Outside of work, Kevin has volunteered on a variety of projects and awareness events through Water Ambassadors Canada to help bring clean drinking water to rural communities in Central America.

Kevin is a long time member of CSBE/ASABE, a registered Professional Engineer, a Certified Professional in Erosion and Sediment Control, and member of the Soil and Water Conservation Society.  He has made an outstanding contribution in developing and promoting sound environmental practices in agricultural production, and is a worthy recipient for the 2014 CSBE Jim Beamish Award in soil and water. 

2014 John Clark Award

rattiCRISTINA RATTI, PhD is the recipient of the 2014 John Clark Award in recognition of her dedicated contributions to the food engineering profession.  Cristina is originally from Bahia Blanca, Argentina, graduated as a chemical engineer from Universidad Nacional del Sur (Bahia Blanca) and began her graduate studies in food engineering at the same institution under the supervision of Dr Enrique Rotstein and Dr Guillermo Crapiste. She obtained a PhD in chemical engineering in 1991 with her thesis on the “Design of batch air dryers for fruit and vegetable products.” Her three postdoctoral placements were undertaken at three academic institutions in collaboration with Dr Arun Mujumdar (Chemical Engineering, McGill University, Canada) from 1991 to 1993, Dr Vijaya Raghavan (Bioresource Engineering, McGill University) from 1993 to 1995, and Dr Guillermo Crapiste in PLAPIQUI (Chemical Engineering Institute, Bahia Blanca) from 1995 to 1996.In 1996 she joined the Soils and Agri-Food Engineering Department of Université Laval (Québec, Canada) as a professor of food engineering. She is presently a full professor and a member of the Institute of Nutrition and Functional Foods INAF (since 2003). Her research interests have always been related to food dehydration (air drying, freeze-drying, osmotic dehydration) and physicochemical and quality properties of foodstuffs related to drying. She has published numerous scientific manuscripts and contributed to the training of many graduate and undergraduate students on the science of food engineering and dehydration.

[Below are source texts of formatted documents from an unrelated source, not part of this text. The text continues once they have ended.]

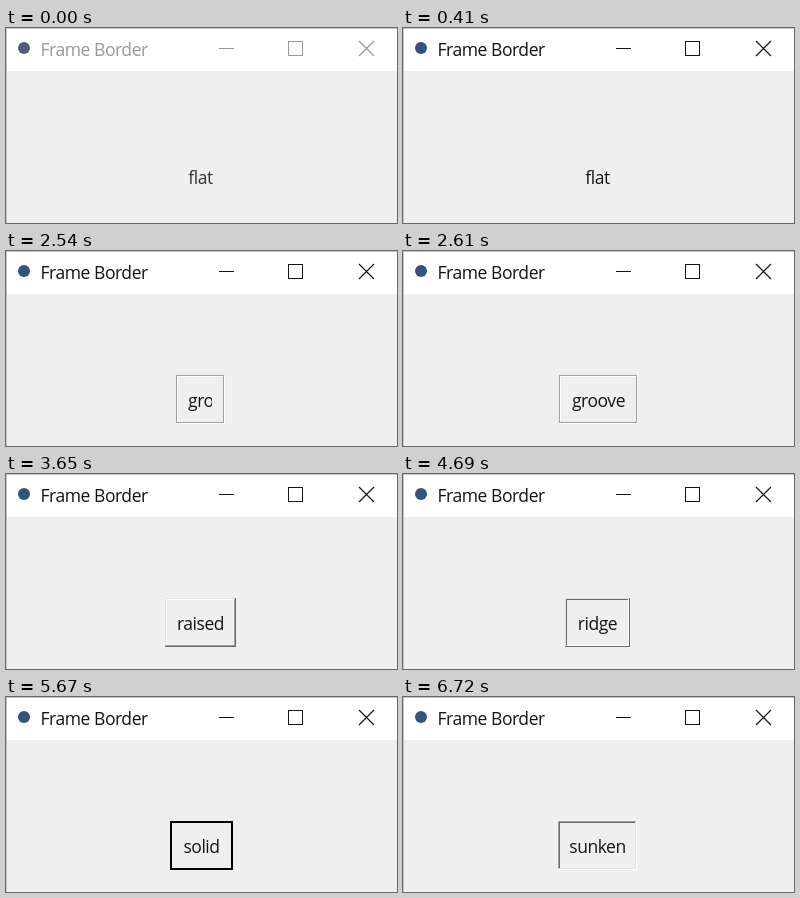
Animation of 391 by 195 pixels, one loop 9.17 s. Source, as an HTML page with a canvas:

```html
<!DOCTYPE html>
<html lang="en">
<head>
<meta charset="utf-8">
<title>Frame Border</title>
<style>
  html, body { margin: 0; width: 100%; height: 100%; overflow: hidden; background: #efefef; }
  canvas { display: block; width: 391px; height: 195px; }
</style>
</head>
<body>
<canvas></canvas>
<script>
const WIDTH = 391, HEIGHT = 195, LOOP = 9170;
const BOX_TOP = 124, BOX_HEIGHT = 49, PADDING = 12;
const LIGHT = '#ffffff', MID = '#a0a0a0', DARK = '#696969', FACE = '#efefef', PALE = '#e3e3e3';
const INK = '#141414', BORDER = '#c6c6c6';

// Bevel colours: outer top-left, outer bottom-right, inner top-left, inner bottom-right.
const bevels = {
  flat: [FACE, FACE, FACE, FACE],
  groove: [MID, LIGHT, LIGHT, MID],
  raised: [PALE, DARK, LIGHT, MID],
  ridge: [PALE, DARK, DARK, LIGHT],
  solid: ['#000', '#000', '#000', '#000'],
  sunken: [MID, LIGHT, DARK, PALE],
};

const states = [
  { start: 0, relief: 'flat', left: 170, width: 49 },
  { start: 2540, relief: 'groove', left: 170, width: 49, clipped: true },
  { start: 2610, relief: 'groove', left: 156, width: 79 },
  { start: 3650, relief: 'raised', left: 159, width: 71 },
  { start: 4690, relief: 'ridge', left: 162, width: 65 },
  { start: 5670, relief: 'solid', left: 164, width: 63 },
  { start: 6720, relief: 'sunken', left: 155, width: 79 },
];

const canvas = document.querySelector('canvas');
const ctx = canvas.getContext('2d');
const scale = window.devicePixelRatio || 1;
canvas.width = WIDTH * scale;
canvas.height = HEIGHT * scale;
ctx.scale(scale, scale);

function rect(color, x, y, w, h) {
  ctx.fillStyle = color;
  ctx.fillRect(x, y, w, h);
}

function text(value, x, y, color, align = 'left') {
  ctx.font = '17.5px "Open Sans", "Noto Sans", sans-serif';
  ctx.letterSpacing = '-0.45px';
  ctx.textAlign = align;
  ctx.fillStyle = color;
  ctx.fillText(value, x, y);
}

function edge(x, y, w, h, topLeft, bottomRight) {
  rect(bottomRight, x, y + h - 1, w, 1);
  rect(bottomRight, x + w - 1, y, 1, h);
  rect(topLeft, x, y, w - 1, 1);
  rect(topLeft, x, y, 1, h - 1);
}

function drawTitleBar(active) {
  const ink = active ? INK : '#999';
  rect('#fff', 0, 0, WIDTH, 43);
  rect(BORDER, 0, 0, WIDTH, 1);
  rect(BORDER, 0, 0, 1, HEIGHT);

  ctx.fillStyle = active ? '#34527c' : '#535d70';
  ctx.beginPath();
  ctx.arc(18, 20, 6, 0, Math.PI * 2);
  ctx.fill();

  text('Frame Border', 34.5, 28, ink);

  ctx.strokeStyle = ink;
  rect(ink, 213, 20, 15, 1);
  ctx.lineWidth = 1;
  ctx.strokeRect(282.5, 13.5, 14, 14);
  ctx.lineWidth = 1.2;
  ctx.beginPath();
  ctx.moveTo(353, 13);
  ctx.lineTo(368, 28);
  ctx.moveTo(368, 13);
  ctx.lineTo(353, 28);
  ctx.stroke();
}

function drawLabel({ relief, left, width, clipped }, color) {
  const [outerTL, outerBR, innerTL, innerBR] = bevels[relief];
  edge(left, BOX_TOP, width, BOX_HEIGHT, outerTL, outerBR);
  edge(left + 1, BOX_TOP + 1, width - 2, BOX_HEIGHT - 2, innerTL, innerBR);

  if (!clipped) {
    text(relief, left + width / 2, 156, color, 'center');
    return;
  }
  ctx.save();
  ctx.beginPath();
  ctx.rect(left + PADDING, BOX_TOP, width - 2 * PADDING - 1, BOX_HEIGHT);
  ctx.clip();
  text(relief, left + PADDING, 156, color);
  ctx.restore();
}

function draw(now) {
  const time = now % LOOP;
  const active = time >= 410;
  rect(FACE, 0, 0, WIDTH, HEIGHT);
  drawTitleBar(active);
  drawLabel(states.findLast(state => time >= state.start), active ? INK : '#333');
  requestAnimationFrame(draw);
}

requestAnimationFrame(() => draw(0));
</script>
</body>
</html>
```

2014 Industrial Award

bioterreBIO-TERRE SYSTEMS INC.is the recipient of the 2014 Industrial Award in recognition of the company’s development and commercialization of the innovative low temperature anaerobic digestion technology patented by Agriculture and Agri-Food Canada. The development’s objective is to support and improve the environmental and economic aspects of Canadian agriculture and the Canadian agri-food industry.

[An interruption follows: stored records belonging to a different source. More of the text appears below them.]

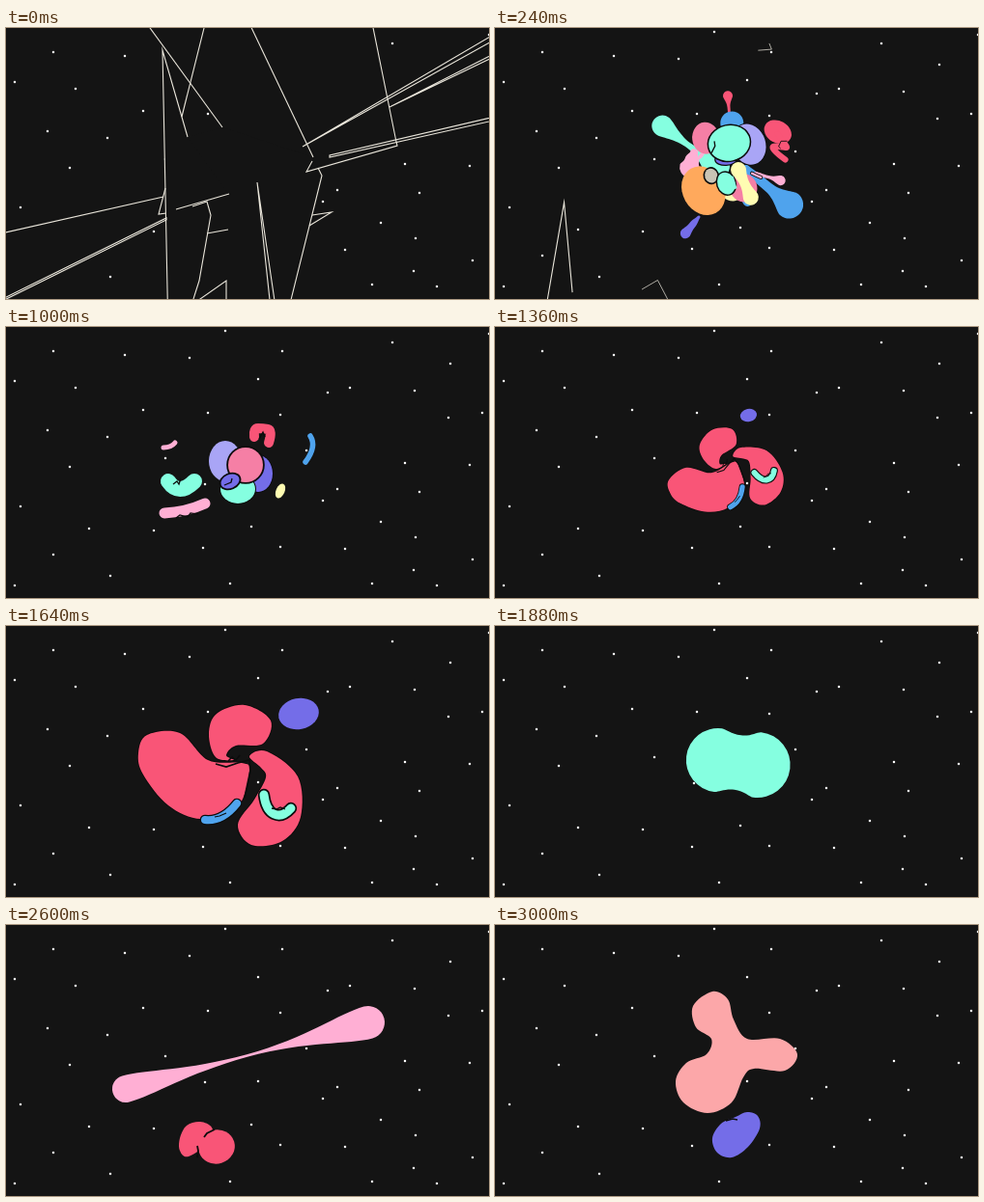
Animation, 500 px wide and 281 px high, one loop 3040 ms. Source, as an HTML page with a canvas:

```html
<!DOCTYPE html>
<html lang="en">
<head>
<meta charset="utf-8">
<title>Blobs in space</title>
<style>
html, body { margin: 0; width: 100%; height: 100%; overflow: hidden; background: #141414; }
canvas { display: block; width: 100vw; height: 100vh; }
</style>
</head>
<body>
<canvas id="c" width="500" height="281"></canvas>
<script>
const g = document.getElementById('c').getContext('2d');
const LOOP = 3040, STEP = 40, HOLDS = [40, 600, 1200, 2880];
const BG = '#141414', INK = '#0c0c0c', CHALK = '#e9e5da';
const MINT = '#85ffe0', PINK = '#ffafd4', ROSE = '#f57fa5', RED = '#f95577', BLUE = '#4fa3ed',
  LILAC = '#a9a5f6', ORANGE = '#ffa95c', CREAM = '#fffcb2', VIOLET = '#746de8', SALMON = '#fca7a9';
const CX = 243, CY = 140;

const STARS = [49,25, 123,29, 190,32, 227,4, 286,25, 400,16, 460,38, 9,56, 72,63, 261,54, 333,68, 356,63,
  423,66, 142,86, 209,89, 284,91, 458,94, 493,89, 43,107, 105,114, 311,128, 165,136, 413,141, 480,143,
  66,145, 206,163, 261,162, 343,168, 428,171, 328,180, 15,186, 86,209, 153,211, 254,207, 388,202, 424,218,
  204,229, 284,228, 351,230, 483,241, 49,236, 108,258, 232,266, 9,268, 379,266, 422,252, 446,268, 500,7];

// Eased value between pairs of time and value
function key(t, ...k) {
  if (t <= k[0]) return k[1];
  for (let i = 2; i < k.length; i += 2) {
    if (t <= k[i]) {
      const p = (t - k[i - 2]) / (k[i] - k[i - 2]);
      return k[i - 1] + (k[i + 1] - k[i - 1]) * p * p * (3 - 2 * p);
    }
  }
  return k[k.length - 1];
}

function at(x, y, scale, turn, draw, dx = 0, dy = 0) {
  g.save();
  g.translate(x + dx, y + dy);
  g.rotate(turn);
  g.scale(scale, scale);
  g.translate(-x, -y);
  draw();
  g.restore();
}

function paint(color, edge) {
  if (edge) {
    g.strokeStyle = INK;
    g.lineWidth = edge * 2;
    g.lineJoin = 'round';
    g.stroke();
  }
  g.fillStyle = color;
  g.fill();
}

function oval(color, x, y, rx, ry = rx, turn = 0, edge = 0) {
  g.beginPath();
  g.ellipse(x, y, rx, ry, turn, 0, 7);
  paint(color, edge);
}

// Smooth closed curve through points
function blob(color, p, edge) {
  const n = p.length / 2;
  const X = i => p[(i + n) % n * 2], Y = i => p[(i + n) % n * 2 + 1];
  g.beginPath();
  g.moveTo(X(0), Y(0));
  for (let i = 0; i < n; i++) {
    g.bezierCurveTo(
      X(i) + (X(i + 1) - X(i - 1)) / 6, Y(i) + (Y(i + 1) - Y(i - 1)) / 6,
      X(i + 1) - (X(i + 2) - X(i)) / 6, Y(i + 1) - (Y(i + 2) - Y(i)) / 6,
      X(i + 1), Y(i + 1));
  }
  paint(color, edge);
}

// Two round heads joined by a thin neck
function bell(color, x1, y1, r1, x2, y2, r2, neck) {
  const len = Math.hypot(x2 - x1, y2 - y1), h = len / 2;
  g.save();
  g.translate(x1, y1);
  g.rotate(Math.atan2(y2 - y1, x2 - x1));
  g.beginPath();
  g.arc(0, 0, r1, Math.PI / 2, Math.PI * 1.5);
  g.bezierCurveTo(len * .1, -r1, len * .25, -neck, h, -neck);
  g.bezierCurveTo(len * .75, -neck, len * .9, -r2, len, -r2);
  g.arc(len, 0, r2, -Math.PI / 2, Math.PI / 2);
  g.bezierCurveTo(len * .9, r2, len * .75, neck, h, neck);
  g.bezierCurveTo(len * .25, neck, len * .1, r1, 0, r1);
  paint(color);
  g.restore();
}

function worm(color, width, p, edge) {
  const n = p.length;
  g.beginPath();
  g.moveTo(p[0], p[1]);
  for (let i = 2; i < n - 4; i += 2) {
    g.quadraticCurveTo(p[i], p[i + 1], (p[i] + p[i + 2]) / 2, (p[i + 1] + p[i + 3]) / 2);
  }
  g.quadraticCurveTo(p[n - 4], p[n - 3], p[n - 2], p[n - 1]);
  g.lineCap = g.lineJoin = 'round';
  if (edge) {
    g.strokeStyle = INK;
    g.lineWidth = width + edge * 2;
    g.stroke();
  }
  g.strokeStyle = color;
  g.lineWidth = width;
  g.stroke();
}

function trace(p) {
  g.beginPath();
  for (let i = 0; i < p.length; i += 2) g.lineTo(p[i], p[i + 1]);
}

function lines(p, width = 1.1, color = CHALK) {
  trace(p);
  g.strokeStyle = color;
  g.lineWidth = width;
  g.lineCap = 'butt';
  g.lineJoin = 'miter';
  g.stroke();
}

const shards = [];
function shard(dx, dy, spin, cover, ...edges) {
  shards.push({ dx, dy, spin, cover, edges });
}
shard(-.3, -1, -.4, [120,-40, 224,103, 318,134, 239,-32],
  [120,-40, 224,103], [207,-8, 182,92], [239,-32, 318,134]);
shard(.7, -.9, .5, [239,-32, 318,134, 311,149, 404,122, 374,-30],
  [317,138, 311,149, 405,122, 404,118, 374,-30]);
shard(1.2, -.35, .2, [307,123, 540,-12, 540,80, 335,133],
  [540,-14, 307,123, 540,-7], [540,9, 397,82, 540,13], [540,84, 335,132, 335,134, 540,88]);
shard(-1.2, .4, -.2, [-40,221, 163,175, 158,193, 166,198, -40,300],
  [-40,221, 163,175], [165,166, 158,193, 166,192], [-40,299, 166,197, 166,199, -40,301]);
shard(-.6, .9, .4, [162,23, 168,320, 230,320, 230,172, 188,113],
  [188,113, 162,23, 168,320], [176,188, 231,172], [193,185, 208,180, 212,194, 200,262, 188,300],
  [208,213, 230,209], [174,300, 228,262, 228,300]);
shard(.4, 1.1, -.3, [188,113, 224,103, 318,134, 327,153, 290,301, 230,301, 230,172],
  [276,310, 260,160, 282,310], [323,145, 327,153, 288,310], [317,194, 337,191, 314,205]);

function shatter(t) {
  if (t > 560) return;
  const d = t < 80 ? 0 : (t - 40) * .95;
  const place = (s, draw) => at(CX, CY, 1, s.spin * d / 400, draw, s.dx * d, s.dy * d);
  if (t < 480) {
    for (const s of shards) place(s, () => {
      trace(s.cover);
      g.fillStyle = BG;
      g.fill();
    });
    for (const s of shards) place(s, () => s.edges.forEach(e => lines(e)));
  }
  if (t >= 120) {
    at(CX, CY, Math.pow((t - 40) / 480, .6), (t - 520) / 500, () => {
      lines([390,-1, 411,10, 413,-1]);
      lines([-5,246, 27,247, 24,285]);
    });
  }
}

// Drops that stay tied to the middle
function tears(k) {
  const tear = (color, x1, y1, r1, x2, y2, r2, neck) => bell(color,
    x2 + (x1 - x2) * k, y2 + (y1 - y2) * k, r1 * Math.sqrt(k), x2, y2, r2, neck);
  tear(MINT, 88, 38, 17.5, 229, 143, 14, 3);
  tear(RED, 238, 34, 8, 243, 94, 1, 1.5);
  tear(BLUE, 373, 240, 23, 260, 146, 4, 5);
  tear(PINK, 335, 169, 8, 270, 151, 2, 1.5);
  tear(VIOLET, 176, 239, 8.5, 211, 196, 1.5, 3.5);
}

function looseDrops(k, size) {
  const drop = (x, y, draw) =>
    at(x, y, size, (k - 1) * 2, draw, (x - CX) * (k - 1), (y - CY) * (k - 1));
  drop(135, 143, () => bell(PINK, 130, 143, 16, 153, 142, 6, 11));
  drop(166, 118, () => oval(PINK, 166, 117, 8.5, 3, .35));
  drop(243, 227, () => oval(CREAM, 243, 227, 9.5, 16, .08));
  drop(292, 243, () => oval(BLUE, 292, 243, 10, 8, -.4));
  drop(377, 72, () => {
    oval(RED, 387, 69, 17, 22, .2);
    worm(RED, 9, [350,93, 354,80, 363,65, 367,80, 368,93, 378,76, 384,70]);
    lines([364,81, 366,77, 375,78, 378,87], 1.2, INK);
  });
}

function burstCore() {
  oval(ROSE, 224, 101, 17, 20, .2);
  oval(BLUE, 261, 93, 14.5);
  oval(LILAC, 273, 125, 21, 26, 0, 1);
  oval(ORANGE, 201, 163, 26, 32, -.2);
  oval(ROSE, 250, 175, 17, 18);
  oval(VIOLET, 240, 134, 13, 7, .25, 1.5);
  oval(MINT, 250, 116, 26, 22, .1, 1.8);
  lines([225,121, 232,114, 233,108], 1.6, INK);
  oval('#c9c4b5', 216, 148, 8, 9, 0, 2);
  oval(MINT, 231, 163, 11, 14, 0, 1.8);
  g.fillStyle = MINT;
  g.fillRect(231, 157, 11, 16);
}

function burst(t) {
  if (t < 120 || t >= 920) return;
  const k = key(t, 80, .05, 480, 1.03, 520, 1, 560, .96, 800, .15);
  const core = key(t, 80, .1, 320, 1.08, 520, 1, 760, .72);
  if (t < 800) tears(k);
  looseDrops(key(t, 80, .1, 520, 1, 560, 1.03, 920, 1.06), key(t, 120, .3, 360, 1.05, 520, 1, 920, .05));
  if (t < 760) {
    at(CX, CY, core, (t - 520) / 900, burstCore);
    bell(CREAM, 253 + 30 * k, 148 + 70 * k, 8, 252, 147, 8, 5);
    at(CX, CY, core, 0, () => worm(PINK, 3, [271,153, 277,156, 282,158], 1));
  }
}

function cluster() {
  oval(LILAC, 227, 139, 17, 21);
  oval(VIOLET, 261, 152, 15, 19, 0, 1);
  oval(MINT, 240, 168, 18, 15, 0, 1);
  oval(ROSE, 248, 143, 18, 18, 0, 1.8);
  oval(VIOLET, 232, 160, 10, 7, -.4, 1.8);
  lines([226,164, 233,161, 234,157], 1.3, INK);
}

function crawlers(t) {
  if (t < 760 || t >= 1160) return;
  const s = key(t, 760, .4, 920, 1.1, 1000, 1, 1160, .2);
  const pull = key(t, 760, 1.15, 1000, 1, 1160, .8);
  at(CX, CY, pull, (t - 1000) / 1500, () => {
    const bit = (x, y, draw) => at(x, y, s, 0, draw);
    bit(265, 112, () => {
      worm(RED, 10, [257,114, 256,105, 266,105, 276,107, 272,120]);
      lines([262,116, 266,109, 268,114], 1.3, INK);
    });
    bit(315, 127, () => worm(BLUE, 5.5, [315,113, 322,124, 310,140]));
    bit(284, 170, () => oval(CREAM, 284, 170, 4.5, 8, .4));
    bit(170, 123, () => worm(PINK, 5, [163,125, 171,125, 175,120]));
    bit(181, 164, () => {
      worm(MINT, 16, [168,160, 179,176, 195,160]);
      lines([173,163, 177,160, 179,163, 181,157], 1.3, INK);
    });
    bit(185, 188, () => {
      worm(PINK, 11, [164,193, 186,192, 206,183]);
      lines([176,198, 180,195, 188,197, 191,193, 199,194], 1.2, INK);
    });
  });
}

function lobes() {
  blob(RED, [210,112, 218,91, 247,82, 274,98, 266,122, 238,124, 228,134, 236,139, 217,136], 1);
  blob(RED, [137,132, 146,113, 180,111, 209,139, 244,142, 252,150, 240,187, 202,200, 168,186, 142,154], 1);
  blob(RED, [252,135, 270,130, 302,156, 305,198, 286,223, 254,227, 240,206, 257,180, 269,157, 264,147], 1);
  lines([217,143, 228,146, 240,142, 252,139, 253,150, 247,178], 1.8, INK);
  lines([230,140, 234,136, 238,139, 242,134], 1.5, INK);
  worm(MINT, 9, [267,175, 269,191, 286,199, 295,189], 1.7);
  lines([275,189, 280,190, 284,188, 289,190], 1.3, INK);
  worm(BLUE, 8, [206,201, 224,203, 239,184], 1.3);
  lines([216,198, 221,197, 228,194], 1.2, INK);
}

function swirl(t) {
  if (t < 1240 || t >= 1800) return;
  at(CX, CY, key(t, 1200, .35, 1560, 1.08, 1640, 1, 1780, .58), (t - 1640) * .002, lobes);
  const a = (t - 1640) * .0018;
  at(CX, CY, key(t, 1240, .5, 1560, 1.05, 1640, 1, 1780, .8), a, () =>
    at(303, 91, key(t, 1240, .3, 1520, 1.1, 1640, 1, 1780, .7), -a, () => oval(VIOLET, 303, 91, 21, 16, -.2)));
}

function mintPull(t) {
  const k = key(t, 1800, .12, 2200, 1, 2320, 1.17, 2420, .15);
  const tilt = key(t, 1800, -1.2, 2200, 0, 2320, .04, 2440, .8);
  const size = key(t, 1800, 34, 2200, 25, 2320, 24, 2420, 30);
  const neck = key(t, 1800, 34, 2000, 18, 2200, 3.6, 2320, 2, 2420, 28);
  at(251, 142, 1, tilt, () => bell(MINT, 251 - 33 * k, 142 - 90 * k, size,
    251 + 38 * k, 142 + 90 * k, size + 1, neck));
  if (t >= 1960 && t < 2360) {
    at(211, 88, key(t, 1920, .3, 2160, 1.05, 2200, 1, 2360, .7), (t - 2200) / 700, () =>
      blob(RED, [199,76, 207,80, 217,80, 224,89, 219,97, 207,97, 199,88], 1.7));
  }
}

function pinkPull(t) {
  const k = key(t, 2420, .1, 2600, 1, 2780, .1), q = 1 - k;
  at(250, 136, 1, (t - 2600) * .0012 * (1.2 - k), () => bell(PINK,
    250 - 126 * k, 136 + 34 * k, 14 + 14 * q, 250 + 125 * k, 136 - 35 * k, 17 + 12 * q, 1.2 + 27 * q * q));
  at(208, 226, key(t, 2400, .5, 2560, 1.05, 2600, 1, 2800, .8), (t - 2600) / 500, () => {
    blob(RED, [180,221, 187,208, 201,204, 213,210, 212,224, 189,240, 180,234]);
    oval(RED, 218, 230, 19, 17.5, -.3);
    lines([205,220, 208,216, 216,212], 1.8, INK);
    lines([198,229, 199,234, 198,241], 1.8, INK);
  });
}

function threeHeads(t) {
  at(240, 137, key(t, 2780, .6, 2920, .93, 3000, 1), (t - 3000) / 700, () =>
    blob(SALMON, [225,69, 241,77, 247,98, 261,118, 295,118, 313,134, 300,151, 268,149, 257,158, 245,184,
      220,195, 195,184, 187,162, 198,143, 219,134, 224,118, 208,106, 205,84]));
  at(250, 218, key(t, 2800, .7, 3000, 1), (t - 3000) / 600, () => {
    blob(VIOLET, [261,194, 272,198, 274,211, 262,230, 245,241, 230,236, 225,221, 234,206, 249,199]);
    lines([239,203, 246,201, 251,202], 1.4, INK);
  }, 0, key(t, 2800, 18, 3000, 0));
}

function frame(now) {
  let t = Math.floor(now % LOOP / STEP) * STEP;
  if (HOLDS.includes(t)) t -= STEP;
  g.fillStyle = BG;
  g.fillRect(0, 0, 500, 281);
  for (let i = 0; i < STARS.length; i += 2) oval('#fff', STARS[i], STARS[i + 1], 1.25);
  shatter(t);
  burst(t);
  if (t >= 760 && t < 1240) {
    at(CX, 150, key(t, 760, 1.25, 1000, 1, 1200, .65), (t - 1000) / 600, cluster);
  }
  crawlers(t);
  swirl(t);
  if (t >= 1800 && t < 2440) mintPull(t);
  if (t >= 2440 && t < 2800) pinkPull(t);
  if (t >= 2800) threeHeads(t);
}

const start = performance.now();
function loop() {
  frame(performance.now() - start);
  requestAnimationFrame(loop);
}
loop();
</script>
</body>
</html>
```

The low temperature anaerobic sequencing batch manure treatment process is very well adapted to the Canadian climate and to the large number of small livestock operations. Being a very stable process and easily adaptable to existing farm operations, the batch treatment process can successfully digest all types of liquid manure produced on the farm. In addition to manure, other organic products produced on the farm or imported from neighboring agri-food industries or municipalities can be digested with this process. This can foster new partnerships between farmers and neighboring agencies or industries. From a sustainable development perspective, the Bio-Terre technology produces large amounts of green energy, reduces greenhouse gas production, produces a high quality, pathogen free and odorless crop fertilizer and potentially sets a high future standard for environmental protection.

The Research and Development work completed by Bio-Terre in the last 10 years, in collaboration with Agriculture and Agri-Food Canada, highlights new applications with huge potential benefits for the Canadian agricultural and agri-food industry.

Bio-Terre is developing the international market and has placed its technology in several projects in the U.S.A. Target markets include large animal production facilities and agri-food industries that produce highly diluted manure or wastewater to which this technology can be well adapted, and small villages where it is possible to convert organic and human waste into a high value, safe, crop fertilizer.